Capt Mud said...

It's "Capt" Mud not "Cpt". I'm not in the Army. You guys could be like Mattie and David from Moonlighting.

Anonymous said...

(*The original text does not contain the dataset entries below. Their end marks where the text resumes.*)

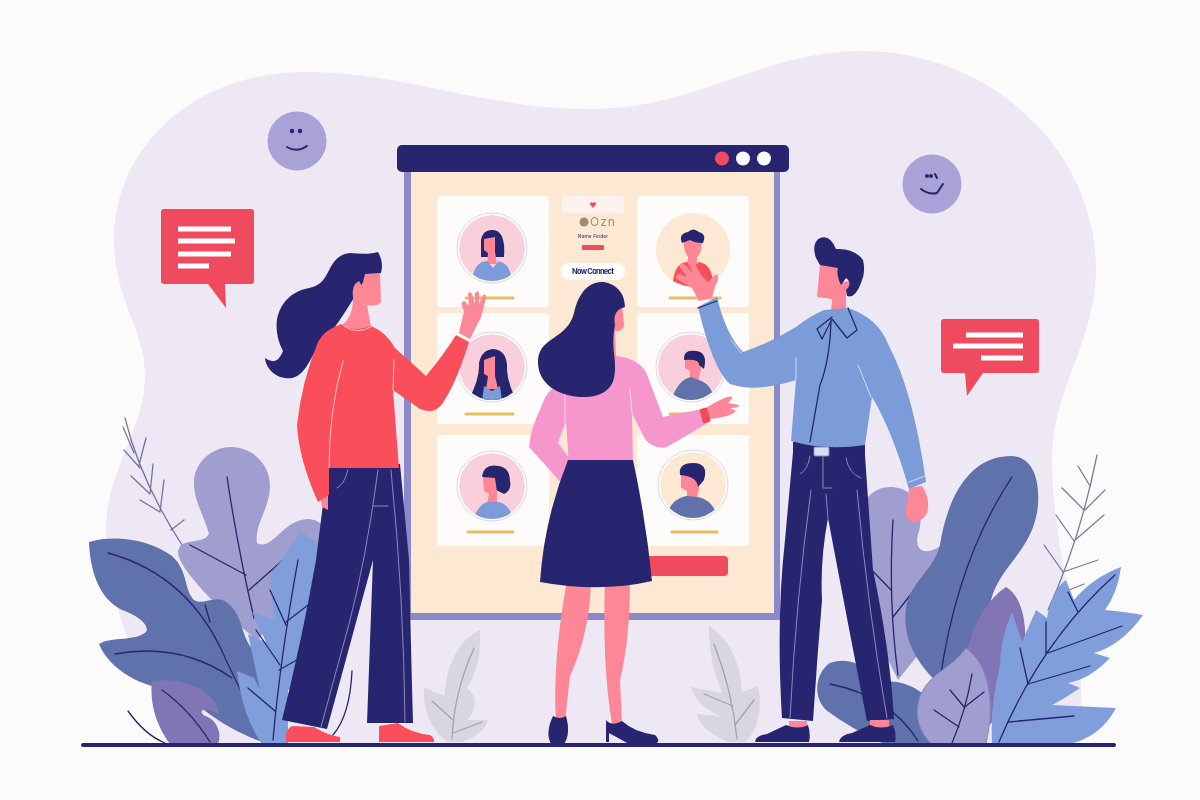
<!DOCTYPE html>
<html lang="en">
<head>
<meta charset="utf-8">
<title>Choosing profiles together</title>
<style>
:root{--paper:#fcfbfb;--blob:#eee8f5;--navy:#27256f;--red:#f04a5e;--coat:#fa4e5a;--skin:#fd8796;--pink:#f596cd;--shirt:#7b9cd8;--cream:#fce8d3;--rose:#f9cfdc;--lilac:#a9a2d6;--leaf-dark:#5f72ab;--leaf-blue:#7f9edb;--leaf-lilac:#a09dcf;--leaf-plum:#8175b5;--gold:#e8bd5c;--frame:#8a8aca;--gray:#d8d6e0}
html,body{margin:0;width:1200px;height:800px;overflow:hidden;background:var(--paper)}
svg{display:block}
.navy{fill:var(--navy)}.red{fill:var(--red)}.coat{fill:var(--coat)}.skin{fill:var(--skin)}.pink{fill:var(--pink)}.shirt{fill:var(--shirt)}.white{fill:#fff}.cream{fill:var(--cream)}.rose{fill:var(--rose)}.gold{fill:var(--gold)}.lilac{fill:var(--lilac)}
.leaf-dark{fill:var(--leaf-dark)}.leaf-blue{fill:var(--leaf-blue)}.leaf-lilac{fill:var(--leaf-lilac)}.leaf-plum{fill:var(--leaf-plum)}.leaf-gray{fill:var(--gray)}
.vein,.seam,.fold,.mouth{fill:none;stroke:var(--navy);stroke-width:1.3;stroke-linecap:round;stroke-linejoin:round}
.mouth{stroke-width:2}.seam{stroke:#8988bd;stroke-width:1}.fold{stroke:#fff;stroke-opacity:.65;stroke-width:1}
.faint{stroke:#a3a1b5}
text{font-family:Inter,"Open Sans",sans-serif;text-anchor:middle;fill:var(--navy)}
.brand{font-size:12px;fill:#a58a72;letter-spacing:1px}.caption{font-size:5px}.button{font-size:7.5px;font-weight:700}
</style>
</head>
<body>
<svg width="1200" height="800" viewBox="0 0 1200 800" role="img" aria-label="Three people choosing from a board of profile cards">
<defs>
<clipPath id="avatar-clip"><circle r="33"/></clipPath>
<g id="card"><rect width="112" height="111" rx="3" fill="#fdfcfb"/></g>
<g id="ring"><circle r="35" fill="#fff" stroke="#dcd5e2"/></g>
</defs>

<path id="backdrop" fill="var(--blob)" d="M300 72C400 70 480 109 590 109C700 109 760 51 862 51C990 51 1096 150 1096 270C1096 340 1052 390 1052 460C1052 560 1090 640 1080 744H190C140 690 106 600 106 530C106 470 145 430 145 375C145 330 114 300 114 240C114 150 190 74 300 72Z"/>

<g id="moods">
<circle class="lilac" cx="297" cy="141" r="29.5"/><circle class="navy" cx="292" cy="131" r="2.2"/><circle class="navy" cx="300" cy="131" r="2.2"/><path class="mouth" d="M287 147Q297 153 307 146"/>
<circle class="lilac" cx="932" cy="184" r="29.5"/><circle class="navy" cx="927" cy="176" r="2"/><circle class="navy" cx="931" cy="176" r="2"/><path class="mouth" d="M921 189Q929 195 937 193L943 184M935 174L937 178"/>
</g>

<g id="speech-bubbles">
<path class="red" d="M164 209H251Q254 209 254 212V281Q254 284 251 284H225L226 308L208 284H164Q161 284 161 281V212Q161 209 164 209Z"/>
<path stroke="#fff" stroke-width="5" d="M178 229H231M178 241H235M178 254H231M178 266H209"/>
<path class="red" d="M944 319H1036Q1039 319 1039 322V370Q1039 373 1036 373H983L967 396L965 373H944Q941 373 941 370V322Q941 319 944 319Z"/>
<path stroke="#fff" stroke-width="5" d="M966 335H1023M953 346H1023M981 358H1023"/>
</g>

<g id="plants-left">
<path class="vein" stroke-opacity=".6" d="M125 418Q140 480 182 545M134 453L123 427M140 468L124 450M150 494L131 476M160 512L140 500M150 494L153 464M160 512L164 480M171 530L184 520M139 465L146 438"/>
<path class="leaf-lilac" d="M258 640C230 620 178 570 178 552C180 536 202 546 209 534C204 515 193 500 194 480C196 460 214 447 231 447C253 447 270 465 270 486C270 508 254 525 257 543C272 552 282 520 308 519C330 520 334 545 322 566C308 592 280 610 258 640Z"/>
<path class="vein" d="M227 477Q238 550 254 618M249 590L307 539M246 575L190 545"/>
<path class="leaf-dark" d="M268 744C225 730 195 704 178 688C150 692 110 672 99 644C112 636 134 642 146 632C150 624 136 615 122 610C96 597 90 565 89 542C116 534 150 540 172 556C188 570 184 590 194 600C202 606 216 594 226 602C242 613 240 630 250 646C268 668 278 715 268 744Z"/>
<path class="vein" d="M108 553Q190 575 226 660Q246 700 262 738M115 654Q180 642 232 678M210 622L205 605"/>
<path class="leaf-plum" d="M152 681C184 677 216 690 219 714C206 706 196 710 205 716C218 720 222 735 218 744H170C154 722 150 700 152 681Z"/>
<path class="vein" d="M128 711Q145 735 165 743M162 690Q190 710 210 742"/>
<path class="leaf-blue" d="M300 531L320 545L318 590L334 592Q320 620 303 632L304 642L326 640Q310 674 288 690V744H262Q242 715 237 671L254 678L260 690L248 634L266 642L252 612L274 620L270 574L282 560Z"/>
<path class="vein" d="M298 560Q280 660 273 740M286 625L270 590M280 665L256 630M286 622L312 602M279 670L318 648M275 711L248 688"/>
<path class="vein" d="M352 671Q350 715 333 735"/>
</g>

<g id="plants-right">
<path class="vein" stroke-opacity=".6" d="M1097 455Q1080 540 1048 610M1090 486L1078 466M1084 510L1062 488M1074 541L1056 515M1063 572L1044 545M1085 510L1105 490M1074 541L1104 515M1063 572L1098 560M1054 596L1084 584"/>
<path class="leaf-lilac" d="M898 680C880 640 852 600 852 560C852 515 865 487 890 487C915 487 926 510 918 535C914 550 925 557 940 546C958 538 976 545 974 562C965 595 930 612 922 650Z"/>
<path class="vein" d="M893 520Q888 600 898 675M891 590L862 560M893 617L930 570"/>
<path class="leaf-dark" d="M940 685C918 665 902 640 906 608C910 582 934 570 940 545C946 505 965 457 1010 456C1032 456 1040 478 1038 505C1034 550 1000 565 991 600C982 640 968 670 940 685Z"/>
<path class="vein" d="M1012 477C970 540 950 610 940 680Q925 715 920 742"/>
<path class="leaf-plum" d="M1006 587C1026 598 1030 640 1020 676C1008 710 990 728 970 738C958 700 958 620 1006 587Z"/>
<path class="leaf-blue" d="M1121 567Q1118 592 1105 610Q1126 612 1143 615Q1122 645 1094 653L1110 658Q1090 679 1068 683L1080 688Q1062 700 1052 705L1116 708Q1100 738 1068 744H992Q990 705 1000 665Q1000 640 1012 612L1022 642L1036 610L1047 618Q1052 590 1066 580L1074 600Q1092 578 1121 567Z"/>
<path class="vein" d="M1115 575Q1042 640 999 742M1046 654L1046 622M1028 684L1020 648M1048 653L1122 626M1028 684L1090 666M1008 722L1074 716M1078 612L1068 592"/>
<path class="leaf-dark" d="M932 744H884Q850 728 826 710C812 696 816 672 830 663C850 656 866 666 876 682C904 678 930 690 940 720Z"/>
<path class="vein" d="M830 684Q890 696 918 741"/>
<path class="leaf-lilac" stroke="#8d84bd" d="M966 648C988 664 996 700 986 744H932C916 730 914 708 922 692C932 672 952 668 966 648Z"/>
<path class="vein" d="M972 674Q966 710 952 743M965 708L950 690M959 727L934 710M966 706L984 692"/>
</g>

<g id="profile-board">
<rect x="404" y="160" width="376" height="460" fill="var(--frame)"/>
<rect class="cream" x="411" y="170" width="363" height="443"/>
<rect class="navy" x="397" y="145" width="392" height="27" rx="5"/>
<circle class="red" cx="722" cy="158.500" r="7"/><circle class="white" cx="743" cy="158.500" r="7"/><circle class="white" cx="764" cy="158.500" r="7"/>
<use href="#card" x="437" y="196"/><use href="#card" x="437" y="313"/><use href="#card" x="437" y="435"/>
<use href="#card" x="637" y="196"/><use href="#card" x="637" y="313"/><use href="#card" x="637" y="435"/>
<path stroke="var(--gold)" stroke-width="3" stroke-linecap="round" d="M466 298H513M466 414H513M468 532H513M670 298H720M670 414H715M672 532H717"/>
<g transform="translate(492 248)"><use href="#ring"/><g clip-path="url(#avatar-clip)"><circle class="rose" r="33"/><path class="navy" d="M-11 9V-8Q-9-19 1-18Q14-17 12 9Z"/><path class="skin" d="M-8-9L3-11V4L5 16H-5L-4 5L-8 2Z"/><path class="shirt" d="M-20 35Q-19 14-5 13L1 20L7 13Q19 16 20 35Z"/></g></g>
<g transform="translate(492 367)"><use href="#ring"/><g clip-path="url(#avatar-clip)"><circle class="rose" r="33"/><path class="navy" d="M-24 34Q-12 12-13-4Q-10-18 2-18Q16-16 15 3Q16 18 25 34Z"/><path class="skin" d="M-8-7L3-11V9L6 22H-6L-4 9L-8 7Z"/><path class="shirt" d="M-10 34L-8 19L0 24L8 19L10 34Z"/></g></g>
<g transform="translate(492 486)"><use href="#ring"/><g clip-path="url(#avatar-clip)"><circle class="rose" r="33"/><path class="navy" d="M-10-10Q-8-23 7-20Q18-18 18-5Q20 4 12 8L2 3Z"/><path class="skin" d="M-9-9L3-8L5 6V18H-5L-3 8L-8 5Z"/><path class="shirt" d="M-20 35Q-12 14 0 16Q17 14 22 35Z"/></g></g>
<g transform="translate(693 250)"><circle class="cream" r="37"/><path class="skin" d="M-9-10H9Q9 3 4 7V17H-5V7Q-10 1-9-10Z"/><path class="navy" d="M-11-7Q-15-16-5-18Q0-23 6-18Q14-16 10-7Q2-7-3-10Z"/><path class="coat" d="M-20 31Q-18 13-6 12L0 17L6 12Q18 14 20 31Q0 42-20 31Z"/></g>
<g transform="translate(691 367)"><use href="#ring"/><g clip-path="url(#avatar-clip)"><circle class="rose" r="33"/><path class="skin" d="M-6-9H10V2L7 14H-1V4L-6 1Z"/><path class="navy" d="M-7-7Q-8-18 5-16Q17-15 13 2L8-2Q9-8-7-7Z"/><path class="leaf-dark" d="M-20 35Q-14 13 0 10L8 13Q21 17 24 35Z"/></g></g>
<g transform="translate(693 485)"><use href="#ring"/><g clip-path="url(#avatar-clip)"><circle class="cream" r="33"/><path class="skin" d="M-12-12H6V3L4 14H-6V6L-12 3Z"/><path class="navy" d="M-13-10Q-15-22 0-22Q16-22 11-5L5 2Q4-9-13-10Z"/><path class="leaf-dark" d="M-28 35Q-23 14-7 11L5 12Q22 16 25 35Z"/></g></g>
<g id="board-middle">
<rect x="562" y="196" width="62" height="17" rx="2" fill="#fdf2ee"/><path class="red" d="M593 208L590 204Q590 201 593 203Q596 201 596 204Z"/>
<circle cx="584" cy="222" r="4.500" fill="#a58a72"/><text class="brand" x="603" y="226">Ozn</text>
<text class="caption" x="593" y="238">Name Finder</text>
<rect class="red" x="582" y="245" width="22" height="5" rx="1"/>
<rect class="white" x="561" y="263" width="64" height="17" rx="8"/><text class="button" x="593" y="274" textLength="42">Now Connect</text>
</g>
<rect class="red" x="610" y="556" width="118" height="20" rx="4"/>
</g>

<g id="small-leaves">
<path class="leaf-gray" d="M480 630Q458 640 448 672L444 696L424 687Q422 722 447 742H462Q484 734 488 720L468 720Q482 700 467 688Q482 665 480 630Z"/>
<path class="vein faint" d="M474 648Q454 692 452 739M453 720L432 701M453 733L482 722"/>
<path class="leaf-gray" d="M709 626Q732 640 740 674L742 692L758 686Q765 720 746 742H728Q700 730 697 714L720 716Q696 705 691 687L722 693Q708 660 709 626Z"/>
<path class="vein faint" d="M714 644Q732 690 737 739M733 706L704 694M735 725L754 700"/>
</g>

<g id="woman-in-red">
<path class="navy" d="M328 464H400L409 560Q411 650 413 723H367L373 560L327 729L282 720Q302 640 316 560Z"/>
<path class="seam" d="M348 470Q344 485 337 488M378 470Q366 560 349 624L321 727M373 506H388M391 470Q404 600 405 722"/>
<path class="coat" d="M286 742Q285 729 292 726L314 727Q327 735 340 737V742ZM379 742V726L398 723Q411 733 430 735Q435 738 434 742Z"/>
<path class="skin" d="M320 496L328 492V510L322 507Z"/>
<path class="skin" d="M459 333L464 311Q459 301 465 301L469 306L468 294Q470 290 472 294L475 304L475 293Q479 289 479 294V304L483 295Q487 293 486 298L481 317L470 339Z"/>
<path class="navy" d="M378 252Q384 262 381 273L366 278L352 301Q338 324 325 340C310 352 309 374 292 378C278 380 266 370 265 358Q277 367 283 351C269 325 278 294 309 288C333 284 325 256 350 253Q369 255 378 252Z"/>
<path class="skin" d="M380 273L381 302Q378 307 367 305L371 327Q354 334 342 325Q353 317 353 298Q351 285 359 281L362 286L365 274Z"/>
<path class="coat" d="M341 324Q354 333 371 326Q386 332 395 348L426 376Q445 353 456 335L469 342Q456 384 442 404Q434 415 420 409L393 390L399 468H329V495L318 502Q299 460 297 425Q302 380 318 342Q324 330 341 324Z"/>
<path class="fold" d="M343 361Q329 410 329 468M393 390L394 360"/><path class="fold" stroke="#b62f4a" d="M344 326Q356 335 371 327"/>
</g>

<g id="woman-in-pink">
<path class="skin" d="M567 580H591Q590 632 570 676L565 722H556Q552 664 567 580ZM605 580H630Q630 640 620 680L622 724H612Q602 665 605 580Z"/>
<path class="navy" d="M551 744Q545 733 553 716Q560 720 566 716Q571 734 564 744ZM606 720Q612 727 622 721Q634 732 655 735Q661 740 656 744H629L609 733V742H606Z"/>
<path class="skin" d="M703 410Q716 401 727 397Q737 395 728 403L739 405Q740 408 730 408L736 411Q728 418 706 419Z"/>
<path class="pink" d="M566 386Q549 384 542 405Q530 430 529 447L565 487L570 459L558 443L566 421L569 466H633L632 413L645 439Q654 450 667 447L706 424L702 409L663 417L646 372Q637 358 616 356Z"/>
<rect class="red" x="701" y="408" width="8" height="15" rx="2" transform="rotate(-15 705 415)"/>
<path class="fold" d="M632 413L630 390M565 390V422"/>
<path class="navy" d="M568 460H633Q646 520 652 581Q600 593 540 582Q544 520 568 460Z"/>
<path class="skin" d="M608 304H622L624 325Q623 332 615 331L616 360H600Z"/>
<path class="navy" d="M625 307Q612 310 615 325C610 350 618 360 614 378C611 392 597 398 580 397C555 395 537 382 538 360C540 336 567 340 574 313C579 290 591 281 604 282Q624 286 625 307Z"/>
</g>

<g id="man-in-blue">
<path class="navy" d="M794 441H864L873 570Q890 650 894 719L867 721Q851 640 828 518Q820 560 822 600Q817 660 813 721L782 718Q776 620 785 540Z"/>
<path class="seam" d="M823 456V488H832M828 518L826 494M810 456Q808 470 800 474M846 458Q849 474 861 478M811 490Q796 600 790 718M857 490Q868 610 887 718"/>
<rect class="navy" x="793" y="442" width="72" height="12"/><rect x="814" y="447" width="15" height="9" rx="1" fill="#dcdcf0" stroke="#8988bd"/>
<path class="skin" d="M789 721H807V730H789ZM870 720H889V729H870Z"/>
<path class="navy" d="M755 742Q755 736 767 734L786 725Q798 730 808 725Q811 734 809 742ZM839 742Q840 735 852 733L870 725Q881 730 893 725Q897 734 895 742Z"/>
<path class="skin" d="M909 488L922 486Q931 500 927 513Q921 524 910 521L905 514Q908 500 909 488Z"/>
<path class="skin" d="M699 301L692 288L677 279Q674 274 680 274L687 277L679 266Q681 261 686 266L693 273L687 261Q690 257 695 264L701 275L708 282L716 274Q721 276 715 287L712 298Z"/>
<path class="skin" d="M820 264L817 297L832 299L831 314L829 322H851L846 309V290Q854 290 853 280L844 282L838 264Z"/>
<path class="navy" d="M816 258Q811 243 820 238Q830 234 836 249Q854 248 863 260Q866 273 861 283Q855 299 847 296L846 290Q853 283 846 278L841 285Q836 275 838 268L820 265Z"/>
<path class="shirt" d="M824 310L848 308Q878 318 888 344Q913 390 926 482L909 489Q892 430 872 397L865 445Q825 451 791 441L796 380Q755 393 730 384Q713 370 698 307L717 297Q726 335 743 352Q770 343 796 327Q810 316 824 310Z"/>
<path class="vein" d="M832 317L817 329L822 339L832 319L847 338L857 330L848 308M831 320Q830 360 820 385L810 442M698 308L717 301"/>
<path class="fold" d="M796 380V358M871 397L858 365M909 482L925 476M731 340L741 353"/>
</g>

<path id="ground" stroke="var(--navy)" stroke-width="4" stroke-linecap="round" d="M83 745H1114"/>
</svg>
</body>
</html>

Pippy here ... Being in the same profession I have to agree that smells are important and can lead to certain clues. HOWEVER ... I prefer my respirator for the "stinkers" after a wif or few ... I like my little white suit too. Makes me feel like a hairless white rabbit. The rubber booties that go over the suit are fun too ... especially when you have a decomp that has leaked through their bed and onto the hardwood floor. HAHAHA like ice skating! We used all the guys sheets to cover the floor for traction on that case.
Then there's my most recent who decided to kick it on the toilet. At least most of the fluid went into the toilet. The look on the cops face when he grabbed her foot to put her in the bag and it went all the way through was priceless. The respirator he vomited in was fine, the mask could be cleaned and cartridges change ... heavy duty body bag he tossed his cookies in was 75 bucks though!

Miss ya Beautiful!
Glad to see you're at least bloggin again, keep up with you in one way or another.

Love and Hugs!!

Jeff Meyerson said...


Just got back from a coupleof weeks in Vegas & Arizona to find you've returned to us at last.

Great tale, and that is true love - helping you wrap up a month old decomposing body!

ALl best to you & LHM & the kids and don't go away for so long again!

Cuz said...

It's great to hear from you again. What better before bed reading can I get than one of your "Graphic/Disturbing" entries. ;-) All kidding aside, it is so interesting and I appreciate you telling us about it.

Say hi to LHM and the fam for us! Love ya!

MOTW said...

I am re-training myself to read your posts during lunch. This was good practice.
Give your sweet LHM a hug from us bloglits, okay?